House prices soared during the 1980s and 1990s and as more and more properties were snapped up as second homes, it became increasingly difficult for young people, in particular, to get their foot on the property ladder.

People who had grown up in the district have been forced to move to other areas, such as Lancaster, or even further afield, where homes are cheaper.

This issue is only likely to get worse in the future as young people who go on to higher education will also be saddled with huge debts now that universities have been allowed to almost triple tuition fees – surely one of the worst decisions by any Government in recent years.

One of South Lakeland District Council’s top priorities for many years has been to try to boost the number of ‘affordable’ homes in the area. Its Land Allocations Document suggests that 6,000 new homes could be built in coming years – of which around 35 per cent must be ‘affordable’ to local people.

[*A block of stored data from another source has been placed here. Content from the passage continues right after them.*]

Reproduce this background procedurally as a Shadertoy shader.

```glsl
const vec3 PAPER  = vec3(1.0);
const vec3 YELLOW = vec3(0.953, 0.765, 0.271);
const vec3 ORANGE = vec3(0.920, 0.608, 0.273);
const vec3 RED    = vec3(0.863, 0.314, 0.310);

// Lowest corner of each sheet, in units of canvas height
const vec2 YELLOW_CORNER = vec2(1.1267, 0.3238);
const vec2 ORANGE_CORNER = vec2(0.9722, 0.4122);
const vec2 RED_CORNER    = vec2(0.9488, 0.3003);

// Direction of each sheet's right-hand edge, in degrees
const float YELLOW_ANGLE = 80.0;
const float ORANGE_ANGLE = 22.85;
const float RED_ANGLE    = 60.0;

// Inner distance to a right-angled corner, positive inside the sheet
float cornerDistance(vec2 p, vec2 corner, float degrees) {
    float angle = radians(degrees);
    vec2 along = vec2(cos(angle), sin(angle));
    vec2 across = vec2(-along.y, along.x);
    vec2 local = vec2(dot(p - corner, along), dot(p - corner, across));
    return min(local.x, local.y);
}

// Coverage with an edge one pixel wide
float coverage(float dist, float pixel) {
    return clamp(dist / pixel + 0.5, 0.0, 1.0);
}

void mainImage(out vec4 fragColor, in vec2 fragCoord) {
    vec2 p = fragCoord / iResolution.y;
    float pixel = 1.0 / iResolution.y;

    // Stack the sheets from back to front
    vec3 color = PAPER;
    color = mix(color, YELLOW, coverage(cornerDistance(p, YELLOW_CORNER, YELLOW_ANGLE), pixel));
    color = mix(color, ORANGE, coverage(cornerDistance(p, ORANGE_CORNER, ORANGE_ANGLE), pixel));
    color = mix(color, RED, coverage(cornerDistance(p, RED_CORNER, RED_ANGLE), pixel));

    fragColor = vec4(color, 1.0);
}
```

The ‘affordable’ element is admirable. But developers will only create schemes if they are financially viable and that means more expensive homes must also be in the mix. Some opponents of housing development fear that too much open land will have to be sacrificed to create the affordable properties.

There are no easy answers but one housing scheme at Coniston could serve as a beacon for others to follow.

In the village, where there is a huge need for rental accomm-odation, the whole community has got together to help create 14 new homes.

A meeting six years ago attended by 28 young people who wanted to stay in the village prompted the community to work together to try to find a solution.

Local people worked with Eden Housing Scheme on design issues and on ways they could contribute to the development’s upkeep. The tenants have agreed to look after the communal grounds themselves – reducing work for the association and the cost for residents.

Meanwhile funding and support has come from a variety of bodies, including SLDC, the Homes and Communities Agency, Coniston and Torver Housing Group, Coniston Parochial Parish Council, the Lake District National Park Authority and Mitre Housing Association.

The result of this collaborative effort is 14 homes which look good and are affordable for local people.

This scheme has demonstrated that imaginative and innovative thinking, hard work and persistence and a collective will to get things done can pay big dividends when it comes to tackling the area’s housing problems.